The recent report of the Shale Gas Subcommittee of the Secretary of Energy Advisory Board emphasizes the importance of domestic natural gas production, but warns about the dangers of ignoring possible environmental consequences:
There are serious environmental impacts underlying these concerns and these adverse environmental impacts need to be prevented, reduced and, where possible, eliminated as soon as possible. Absent effective control, public opposition will grow, thus putting continued production at risk. Moreover, with anticipated increase in U.S. hydraulically fractured wells, if effective environmental action is not taken today, the potential environmental consequences will grow to a point that the country will be faced a more serious problem. Effective action requires both strong regulation and a shale gas industry in which all participating companies are committed to continuous improvement.
I see fracking as inevitable; I don’t see a way to stop it. The real breakthrough would be if industry were willing to work with the scientific community, which hasn’t been done so far. We were hoping to build those bridges, but it’s tough...

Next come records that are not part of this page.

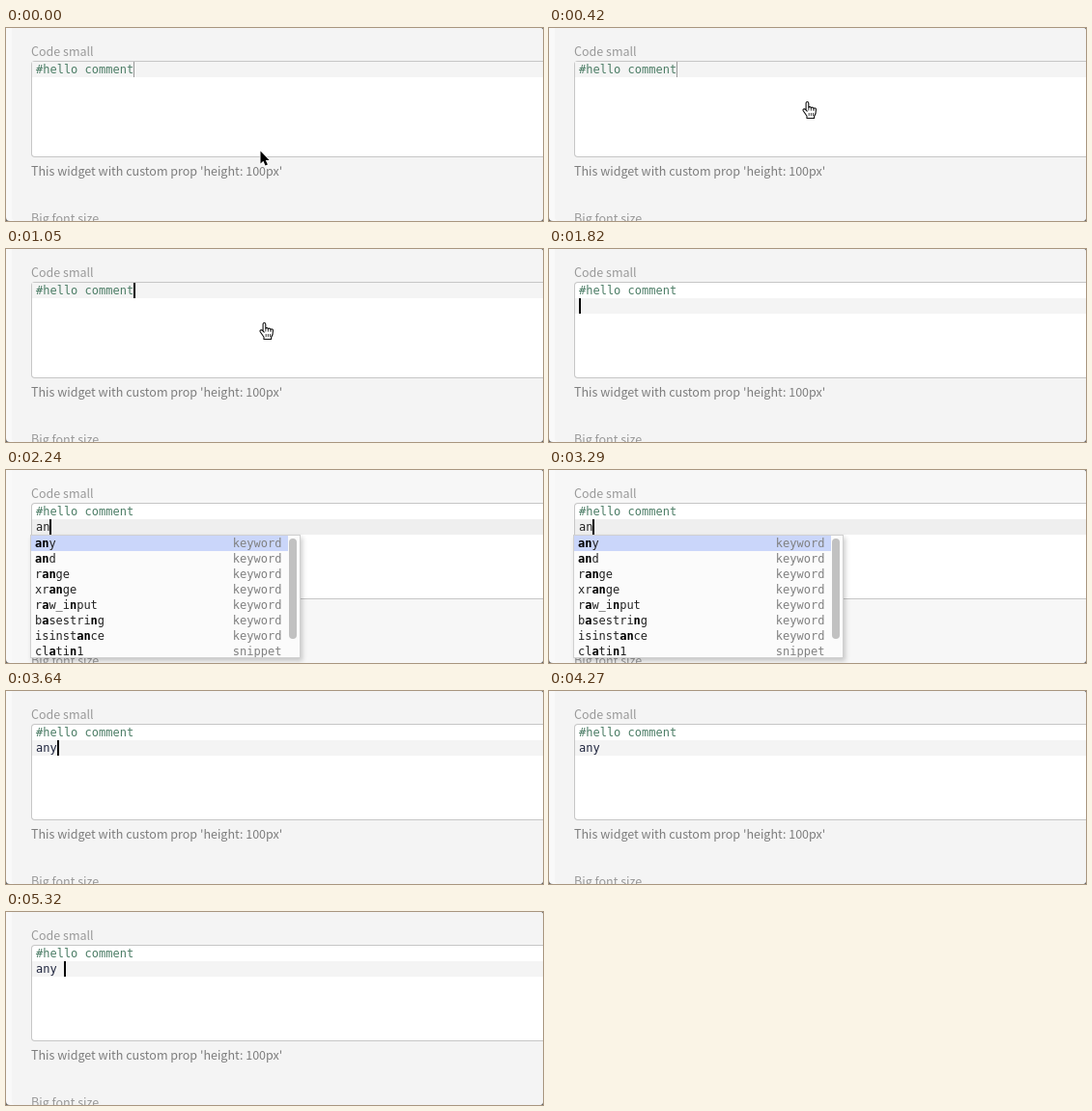
Animation, 556 px wide and 200 px high, one loop 5530 ms. Source, as an HTML page with a canvas:

```html
<!DOCTYPE html>
<html lang="en">
<head>
<meta charset="utf-8">
<title>Code editor with completion</title>
<style>
  html, body { margin: 0; width: 100%; height: 100%; overflow: hidden; background: #f4f4f4; }
  canvas { display: block; width: 556px; height: 200px; }
</style>
</head>
<body>
<canvas id="stage" width="556" height="200"></canvas>
<script>
const ctx = document.getElementById('stage').getContext('2d');
const W = 556, H = 200, LOOP = 5530, TICK = 70;
const SANS = '12.53px "Noto Sans CJK JP", "Noto Sans CJK SC", "Noto Sans CJK", "Open Sans", sans-serif';
const MONO = '12px "DejaVu Sans Mono", monospace';
const CHAR = 7.2, ROW = 16;

// Key times in ms
const CLICK = 490, ENTER = 1330, TYPE_A = 1960, TYPE_N = 2100, ACCEPT = 3640, SPACE = 4900;

const SHORT_LIST = ['as', 'abs', 'all', 'and', 'any', 'apply', 'assert', 'clatin1'];
const LONG_LIST = ['any', 'and', 'range', 'xrange', 'raw_input', 'basestring', 'isinstance', 'clatin1'];

const ARROW = new Path2D('M.5 .5V13.5L3.4 10.8L5.5 15.6L7.9 14.5L5.8 9.9H9.6Z');
const HAND = new Path2D('M5.2 10.2L3.6 8.5C2.3 7.3.4 8.2 1.2 9.7L5 15.2V17.5H12.6V15.6' +
  'C14 13.6 14.5 12 14.5 8.4C14.5 6.6 12.2 6.4 12 8C12 5.8 9.6 5.6 9.4 7.2' +
  'C9.3 5.3 7 5.2 6.8 6.6V2C6.7 0 4.1 0 4.1 2V9Z');
const KNUCKLES = new Path2D('M6.8 6.6V9.5M9.4 7.2V9.7M12 8V10M7.2 12V15M9.4 12V15M11.5 12V15');

const between = (t, a, b) => t >= a && t < b;
const mix = (a, b, k) => a + (b - a) * k;
const ease = k => k * k * (3 - 2 * k);

function box(x, y, w, h, fill) {
  ctx.fillStyle = fill;
  ctx.fillRect(x, y, w, h);
}

function rounded(x, y, w, h, r, fill) {
  ctx.beginPath();
  ctx.roundRect(x, y, w, h, r);
  ctx.fillStyle = fill;
  ctx.fill();
}

function text(str, x, y, font, fill) {
  ctx.font = font;
  ctx.fillStyle = fill;
  ctx.fillText(str, x, y);
}

function drawPage(open) {
  box(0, 0, W, H, '#666');
  rounded(0, 0, W, H, [0, 3, 4, 4], '#f9f9f9');
  rounded(6, 0, W - 6, H, [0, 3, 4, 4], open ? '#f7f7f7' : '#f4f4f4');
  text('Code small', 26, 29, SANS, '#999');
  text("This widget with custom prop 'height: 100px'", 26, 153, SANS, '#7d7d7d');
  text('Big font size', 26, 202, SANS, '#999');
}

function drawEditor(t) {
  const line = t < ENTER ? 0 : 1;
  rounded(26, 34, W, 100, 4, '#c6c6c6');
  rounded(27, 35, W, 98, 3, '#fff');
  box(27, 35 + line * ROW, W, ROW, between(t, TYPE_A, ACCEPT) ? '#efefef' : '#f4f4f4');
  text('#hello comment', 31, 47, MONO, '#4c7d66');
  const word = t < TYPE_A ? '' : t < TYPE_N ? 'a' : t < ACCEPT ? 'an' : 'any';
  text(word, 31, 63, MONO, t < ACCEPT ? '#222' : '#20263f');
}

function drawCaret(t) {
  if (t < CLICK) return box(132, 35, 1, ROW, '#999');
  const off = between(t, 1120, ENTER) || between(t, 2800, 3290) || between(t, 4270, 4690);
  if (off) return;
  const column = t < ENTER ? 14 : t < TYPE_A ? 0 : t < TYPE_N ? 1 : t < ACCEPT ? 2 : t < SPACE ? 3 : 4;
  box(Math.round(31 + column * CHAR), t < ENTER ? 35 : 51, 2, ROW, '#000');
}

// Letters of the typed prefix are bold, matched in order.
function drawItem(word, prefix, y) {
  let hit = 0;
  [...word].forEach((c, i) => {
    const match = c === prefix[hit];
    if (match) hit++;
    text(c, 30 + i * CHAR, y, (match ? 'bold ' : '') + MONO, match ? '#000' : '#222');
  });
  const kind = word === 'clatin1' ? 'snippet' : 'keyword';
  text(kind, 234.8, y, MONO, '#808080');
}

function drawPopup(t) {
  const filtered = t >= TYPE_N;
  ctx.save();
  ctx.shadowColor = 'rgba(0,0,0,.2)';
  ctx.shadowBlur = 5;
  ctx.shadowOffsetX = 2;
  ctx.shadowOffsetY = 3;
  box(25, 67, 280, 128, '#d0d0d0');
  ctx.restore();
  box(26, 68, 278, 126, '#fbfbfb');
  box(26, 68, 266, ROW, '#cad6fa');
  ctx.save();
  ctx.beginPath();
  ctx.rect(26, 68, 278, 126);
  ctx.clip();
  (filtered ? LONG_LIST : SHORT_LIST).forEach((word, i) =>
    drawItem(word, filtered ? 'an' : 'a', 80 + i * ROW));
  ctx.restore();
  rounded(293, 71, 8, filtered ? 104 : 36, 4, '#c1c1c1');
}

function drawPointer(x, y, hand) {
  ctx.save();
  ctx.translate(x, y);
  ctx.lineJoin = 'round';
  if (hand) {
    ctx.fillStyle = '#fff';
    ctx.strokeStyle = '#111';
    ctx.lineWidth = 1.1;
    ctx.fill(HAND);
    ctx.stroke(HAND);
    ctx.lineWidth = .8;
    ctx.stroke(KNUCKLES);
  } else {
    ctx.strokeStyle = '#fff';
    ctx.lineWidth = 1.6;
    ctx.stroke(ARROW);
    ctx.fillStyle = '#000';
    ctx.fill(ARROW);
  }
  ctx.restore();
}

function drawMouse(t) {
  if (t < ENTER) {
    const k = ease(Math.min(t / 420, 1));
    const y = mix(127, 76, k);
    drawPointer(mix(263, 262, k), y, y < 118);
  } else if (between(t, 5040, 5320)) {
    const k = (t - 5040) / 210;
    const y = mix(87, 180, k);
    drawPointer(mix(272, 319, k), y, y < 122);
  }
}

function draw(now) {
  const t = Math.floor((now % LOOP) / TICK) * TICK;
  const open = between(t, TYPE_A, ACCEPT);
  drawPage(open);
  drawEditor(t);
  drawCaret(t);
  if (open) drawPopup(t);
  drawMouse(t);
}

const start = performance.now();
function frame() {
  draw(performance.now() - start);
  requestAnimationFrame(frame);
}
frame();
</script>
</body>
</html>
```
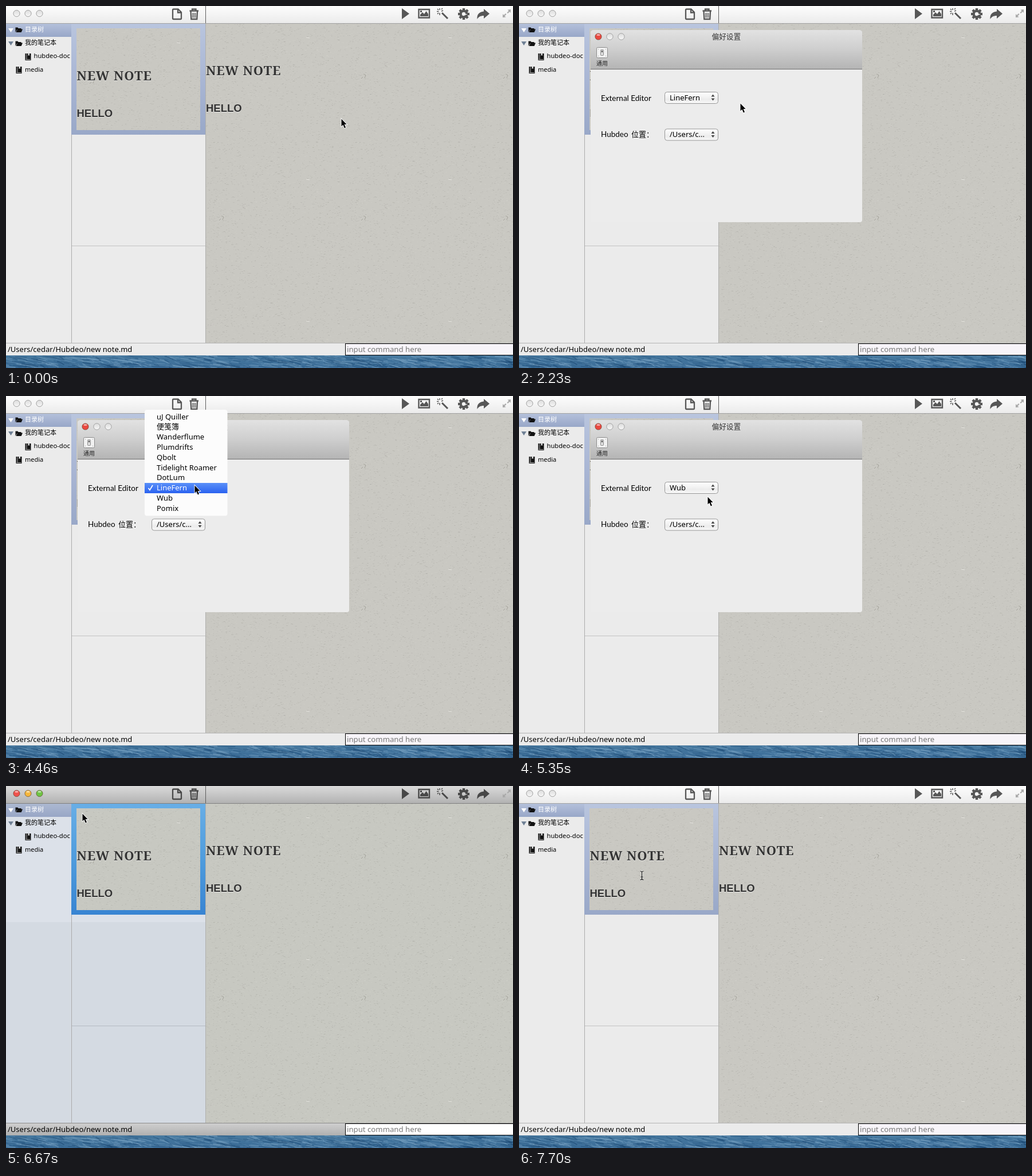
Recreate the animation shown at these times as an HTML page with a canvas. Size 885x633 px, loop 8 s.

```html
<!DOCTYPE html>
<html lang="zh">
<head>
<meta charset="utf-8">
<title>Notes preferences</title>
<style>
html, body { margin: 0; width: 100%; height: 100%; overflow: hidden; }
canvas { display: block; }
</style>
</head>
<body>
<canvas id="stage" width="885" height="633"></canvas>
<script>
const LOOP = 8000;
const stage = document.getElementById('stage').getContext('2d');
let g = stage;

const UI = '"Noto Sans", "Noto Sans CJK SC", sans-serif';
const CJK = '"Noto Sans CJK SC", "Noto Sans CJK", sans-serif';
const SERIF = '"Noto Serif", serif';
const BOLD = '"Liberation Sans", sans-serif';
const ROUND = 'Lato, sans-serif';

// ---- helpers ----
function rect(x, y, w, h, fill) {
  g.fillStyle = fill;
  g.fillRect(x, y, w, h);
}
function grad(y0, y1, ...colors) {
  const s = g.createLinearGradient(0, y0, 0, y1);
  colors.forEach((c, i) => s.addColorStop(i / (colors.length - 1), c));
  return s;
}
function round(x, y, w, h, r, fill, line) {
  g.beginPath();
  g.roundRect(x, y, w, h, r);
  g.fillStyle = fill;
  g.fill();
  if (line) { g.strokeStyle = line; g.lineWidth = 1; g.stroke(); }
}
function text(s, x, y, size, family = UI, color = '#000') {
  g.font = size + 'px ' + family;
  g.fillStyle = color;
  g.fillText(s, x, y);
}
function fill(d, color) {
  g.fillStyle = color;
  g.fill(new Path2D(d));
}
function line(d, color, width = 1) {
  g.strokeStyle = color;
  g.lineWidth = width;
  g.stroke(new Path2D(d));
}
function seeded(seed) {
  return () => (seed = (seed * 16807) % 2147483647) / 2147483647;
}
function offscreen(w, h, paint) {
  const c = document.createElement('canvas');
  c.width = w;
  c.height = h;
  g = c.getContext('2d');
  paint();
  g = stage;
  return c;
}

// ---- textures ----
function paperTile(base) {
  return offscreen(248, 248, () => {
    const rnd = seeded(4711);
    rect(0, 0, 248, 248, base);
    for (let i = 0; i < 3600; i++) {
      const tone = rnd() < .55 ? '90,88,82' : '235,234,226';
      rect(rnd() * 248 | 0, rnd() * 248 | 0, 1 + rnd() * 3 | 0, 1, `rgba(${tone},${.03 + rnd() * .09})`);
    }
    for (let i = 0; i < 80; i++) {
      const x = rnd() * 248, y = rnd() * 248;
      line(`M${x} ${y}l${1 + rnd() * 3} ${rnd() * 2 - 1}`, 'rgba(120,118,110,.28)', .8);
    }
    line('M27 89l4 2-2 5M26 94l-3 3', 'rgba(130,128,120,.5)');
    line('M175 25l6 1', 'rgba(238,237,232,.7)');
  });
}
const paperIdle = paperTile('#c9c8c2');
const paperLive = paperTile('#c7c8c1');

const sea = offscreen(885, 22, () => {
  const rnd = seeded(99);
  rect(0, 0, 885, 22, grad(0, 22, '#47799f', '#3a6c98'));
  for (let i = 0; i < 700; i++) {
    const x = rnd() * 920 - 25, y = rnd() * 24, len = 8 + rnd() * 26;
    const tone = rnd() < .45 ? '22,66,108' : '135,175,205';
    line(`M${x} ${y}q${len / 2} ${1 + rnd()} ${len} ${1 + rnd() * 6}`, `rgba(${tone},${.15 + rnd() * .35})`, .7 + rnd() * 1.3);
  }
});

function paper(x, y, w, h, live) {
  g.save();
  g.translate(x, y);
  rect(0, 0, w, h, g.createPattern(live ? paperLive : paperIdle, 'repeat'));
  g.restore();
}

// ---- window parts ----
function lights(x, y, colors) {
  colors.forEach((c, i) => {
    g.beginPath();
    g.arc(x + 20 * i, y, 5.6, 0, 7);
    g.fillStyle = c || grad(y - 6, y + 6, '#dcdcdc', '#f8f8f8');
    g.fill();
    g.strokeStyle = c ? 'rgba(70,40,20,.55)' : '#a0a0a0';
    g.lineWidth = 1;
    g.stroke();
    if (c) {
      g.beginPath();
      g.ellipse(x + 20 * i, y - 3, 3, 1.6, 0, 0, 7);
      g.fillStyle = 'rgba(255,255,255,.55)';
      g.fill();
    }
  });
}

function gear(x, y, color) {
  g.save();
  g.translate(x, y);
  g.beginPath();
  g.arc(0, 0, 7.5, 0, 7);
  g.arc(0, 0, 3.2, 0, 7, true);
  g.fillStyle = color;
  g.fill('evenodd');
  for (let i = 0; i < 8; i++) {
    g.fillRect(-2.2, -10, 4.4, 4);
    g.rotate(Math.PI / 4);
  }
  g.restore();
}

function toolbarIcons(c) {
  line('M292.5 5.5h8l5.5 5.5v10.5q0 1.5-1.5 1.5h-12q-1.5 0-1.5-1.5v-14.5q0-1.5 1.5-1.5zM300 6v5.5h5.5', c, 2.3);
  line('M320.5 8.5h15.5M325 8v-2.5h6.5v2.5M322.5 9l.8 14h10l.8-14', c, 2.3);
  line('M325.8 12v8.5M328.3 12v8.5M330.8 12v8.5', c, 1.3);
  fill('M691 4l13 9.5-13 9.5z', c);
  line('M720.5 6h18.5v14.5h-18.5z', c, 2.4);
  fill('M723 18v-3l4-4 3 3 3.5-5 3.5 5v4z', c);
  fill('M723 8h3v3h-3z', c);
  line('M761 12l10 10', c, 3);
  line('M757 4v3M757 12v4M752 9.5h3.5M760 9l3-1M753 5l2 2M762 4l-2 2M753 14l2-2', c, 1.5);
  gear(799, 14, c);
  fill('M834 5L844 13.5 834 22v-5c-6 0-9 2-11.5 6-.8-8 3.5-13 11.5-13.5z', c);
  fill('M881 6v6l-2-2-3 3-1.5-1.5 3-3-2-2zM867 20v-6l2 2 3-3 1.5 1.5-3 3 2 2z', '#a9a9a9');
}

function folder(y) {
  fill(`M16.5 ${y}v-8.5h4l1 1.5h5v2h-7z`, '#111');
  fill(`M17.5 ${y}l2.5-5.5h9l-2.3 5.5z`, '#111');
}
function book(x, y) {
  fill(`M${x} ${y}h10v12h-10z`, '#111');
  line(`M${x + 2.5} ${y}v10M${x + 1} ${y + 10.5}h8`, '#ddd', .8);
  fill(`M${x + 5} ${y}h2.5v4l-1.2-1-1.3 1z`, '#ddd');
}

function note(x, y) {
  g.shadowColor = 'rgba(255,255,255,.6)';
  g.shadowOffsetY = 1;
  g.letterSpacing = '1px';
  text('NEW NOTE', x, y, 'bold 22', SERIF, '#333');
  g.letterSpacing = '0px';
  text('HELLO', x, y + 64, 'bold 18.5', BOLD, '#333');
  g.shadowColor = 'transparent';
  g.shadowOffsetY = 0;
}

function mainWindow(live) {
  rect(0, 30, 348, 560, live ? '#d4dae2' : '#ebebeb');
  if (live) rect(0, 30, 348, 208, '#dce1e9');
  rect(0, 0, 885, 30, live ? grad(0, 30, '#dadada', '#c6c6c6', '#b2b2b2') : grad(0, 30, '#fcfcfc', '#f4f4f4', '#ebebeb'));
  lights(18.5, 13, live ? ['#f0524c', '#f6b73c', '#6fc443'] : [0, 0, 0]);
  toolbarIcons(live ? '#484848' : '#575757');
  paper(349, 30, 536, 560, live);

  // tree
  rect(0, 30, 114, 24, live ? grad(30, 54, '#adb9d1', '#98a6c6') : grad(30, 54, '#b5c1db', '#98a7c8'));
  fill('M4 39h9l-4.5 7z', '#fff');
  fill('M4 62h9l-4.5 7z', '#6f8095');
  folder(46);
  folder(70);
  book(33.5, 83);
  book(17.5, 106);
  text('目录树', 33, 44.5, 11, CJK, '#fff');
  text('我的笔记本', 33, 68, 11, CJK);
  text('media', 33, 115, 11);
  g.save();
  g.beginPath();
  g.rect(0, 70, 114, 30);
  g.clip();
  text('hubdeo-doc', 48.5, 91, 11.2);
  g.restore();

  // note list
  rect(114, 30, 1, 560, '#ababab');
  rect(348, 30, 1, 560, '#b0b0ad');
  rect(115, 419, 233, 1, live ? '#b4bac2' : '#c2c2c2');
  rect(114, 31, 234, 194, live ? grad(31, 225, '#68aee6', '#4f9cdd', '#3884d2') : grad(31, 225, '#b9c5de', '#a9b6d4', '#99a8c8'));
  paper(123, 39, 216, 178, live);
  note(123.5, 130);
  rect(0, 30, 885, 1, live ? '#808080' : '#a2a2a2');
  rect(348, 0, 1, 30, '#5c5c5c');
  note(349, 121);

  // status bar
  rect(0, 589, 885, 22, live ? grad(589, 611, '#d0d0d0', '#b0b0b0') : '#ebebeb');
  rect(0, 589, 885, 1, live ? '#8c8c8c' : '#b4b4b4');
  text('/Users/cedar/Hubdeo/new note.md', 3, 605, '500 13');
  rect(592, 590, 293, 21, '#000');
  rect(593, 591, 292, 19, live ? '#fff' : '#f7f4f9');
  text('input command here', 595, 604.5, 13.2, UI, '#777');
  g.drawImage(sea, 0, 611);
}

function popup(y, label) {
  round(254.5, y + .5, 93, 20, 4, grad(y, y + 20, '#fff', '#f6f6f6', '#ececec', '#f8f8f8'), '#979797');
  text(label, 263, y + 14.5, '500 13');
  fill(`M335.5 ${y + 8.5}l3-4 3 4zM335.5 ${y + 11.5}l3 4 3-4z`, '#444');
}

function dialog(choice, hover) {
  round(125, 43, 474, 335, 4, '#ececec');
  round(125, 42, 474, 68, [5, 5, 0, 0], grad(42, 110, '#e2e2e2', '#cecece', '#b4b4b4'));
  rect(125, 110, 474, 1, '#707070');
  lights(138.5, 53.5, ['#ea4840', 0, 0]);
  if (hover) line('M136 51l5 5m0-5l-5 5', '#6b0f0a', 1.5);
  text('偏好设置', 336.5, 58, 12.7, CJK, '#333');
  round(135.5, 72.5, 19, 18, 2, '#f2f2f2', '#8c8c8c');
  round(142.5, 76.5, 5, 10, 1, '#ddd', '#888');
  rect(144, 78, 2, 3, '#555');
  [[138, 75], [151, 75], [138, 87], [151, 87]].forEach(([x, y]) => rect(x, y, 1, 1, '#999'));
  text('通用', 135, 104, 10, CJK, '#222');
  text('External Editor', 143, 166, 13.5, ROUND);
  text('Hubdeo', 143, 229, 13.5, ROUND);
  text('位置：', 196, 229, 13, CJK);
  popup(150, choice);
  popup(214.5, '/Users/c...');
}

const editors = ['uJ Quiller', '便笺簿', 'Wanderflume', 'Plumdrifts', 'Qbolt',
  'Tidelight Roamer', 'DotLum', 'LineFern', 'Wub', 'Pomix'];
const ROW = 17.8;

function menu(picked) {
  round(242, 24, 144.5, 185.5, 4, '#fcfcfc');
  const top = Math.round(27.4 + picked * ROW);
  rect(242, top, 144.5, 18, grad(top, top + 18, '#5a90f8', '#2a62f0'));
  editors.forEach((name, i) => {
    text(name, 263, 40.5 + i * ROW, '500 13', UI, i === picked ? '#fff' : '#000');
  });
  line('M248.5 161l2.5 3.5 5-8.5', picked === 7 ? '#fff' : '#000', 1.7);
}

// ---- pointer ----
// start, end, number of jumps, destination
const moves = [
  [600, 1190, 5, 803, 12],
  [1930, 2230, 3, 386, 170],
  [2380, 2530, 2, 352, 179],
  [2680, 2830, 2, 337, 162],
  [3280, 3710, 4, 333, 160],
  [4460, 4460, 1, 329, 156],
  [4610, 4900, 3, 329, 176],
  [5500, 6080, 5, 133, 48],
  [6970, 7120, 2, 212, 154]
];
function pointerAt(t) {
  let x = 585, y = 197;
  for (const [start, end, n, toX, toY] of moves) {
    if (t < start) break;
    const gap = n > 1 ? (end - start) / (n - 1) : 1;
    const k = Math.min(1, (Math.floor((t - start) / gap + 1e-6) + 1) / n);
    const e = k * k * (3 - 2 * k);
    x += (toX - x) * e;
    y += (toY - y) * e;
  }
  return [Math.round(x), Math.round(y)];
}
function arrow(x, y) {
  g.save();
  g.translate(x, y);
  const d = 'M.5 .5v13l2.9-2.7 2.4 5.6 2.2-1-2.4-5.3h4z';
  line(d, '#fff', 1.8);
  fill(d, '#000');
  g.restore();
}
function beam(x, y) {
  const d = `M${x - 3} ${y - 7.5}q3 0 3 2v11q0 2-3 2M${x + 3} ${y - 7.5}q-3 0-3 2v11q0 2 3 2M${x - 2} ${y + 2.5}h4`;
  line(d, 'rgba(255,255,255,.6)', 2.5);
  line(d, '#111', 1.1);
}

function draw(t) {
  const [x, y] = pointerAt(t);
  mainWindow(t >= 6670 && t < 7700);
  if (t >= 1490 && t < 6670) dialog(editors[t < 5350 ? 7 : 8], t >= 6080);
  if (t >= 3280 && t < 5350) menu(y < 170 ? 7 : 8);
  if (t < 7260) arrow(x, y);
  else beam(214.5, 156.5);
}

const begin = performance.now();
function tick() {
  draw((performance.now() - begin) % LOOP);
  requestAnimationFrame(tick);
}
tick();
</script>
</body>
</html>
```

Spectators come to watch the players with local roots. The largest crowd of the summer saw Julius Hodge, the NC State legend, engage Wall in a prolonged matchup, mano a mano...UNC’s P.J. Hairston was spotted icing his wrist at the Pro-Am. He had bruised it, he said, by "dunking too hard."
By this point you've all seen the video of Kevin Durant at the real Rucker, but here it is anyway.
Elsewhere at Grantland: Klosterman's schtick is hit-or-miss, but his eulogy for a B-level pop singer is surprisingly moving; Simmons, alleged master of cultural effluvia, refers to the "iconic poster of Charlie's Angels star Farrah Fawcett in her red bikini."
Philip Rubio: "Why is it important that the post office not only survive but thrive? If it were crippled or if it collapsed, in this era of Skype and instant messaging and social media, what would be the harm?"
More here and here ("...the most visible representative of - not just the post office but the government...a network that's been around for over two centuries, linking the whole United States, universal service that's authorized by the Constitution") from the A&T prof (p. 24 of PDF) and author.
My suggestion at the focus group was to make sure it works well on mobile platforms, interested to see how that plays out.
Is the In the Spotlight box at left supposed to be flush with the rest of the copy? It impinges on the top photo in Firefox, at least for me.
Sean Coon had trouble posting a comment on the site, but what he wanted to suggest was mixing in some more contemporary photos that would appeal to younger people, including images of the local music/creative arts scene (he's even got some, here). Good idea.
I guess a pic of City Council is a necessary evil, but doesn't it belong under the City Government tab?
The Thompson landfill plan, still gestating, is generating much buzz behind the scenes in official GSO.
A successful plan will need broad buy-in, on the Council and across the city. To get there, some trust issues are going to have to be resolved. You won't achieve that with promises, but with guarantees, and a broad, generational vision that can withstand hard questions from all directions.
A win on this issue could be a game-changer for Greensboro. But like the light bulb in the joke, we have to want to change.
What rain, snow, and dark of night couldn't do, technology and benefit costs can:
The financially strapped U.S. Postal Service is proposing to cut its workforce by 20 percent and to withdraw from the federal health and retirement plans because it believes it could provide benefits at a lower cost...
During the past four years, the service lost $20 billion, including $8.5 billion in fiscal 2010. Over that period, mail volume dropped by 20 percent.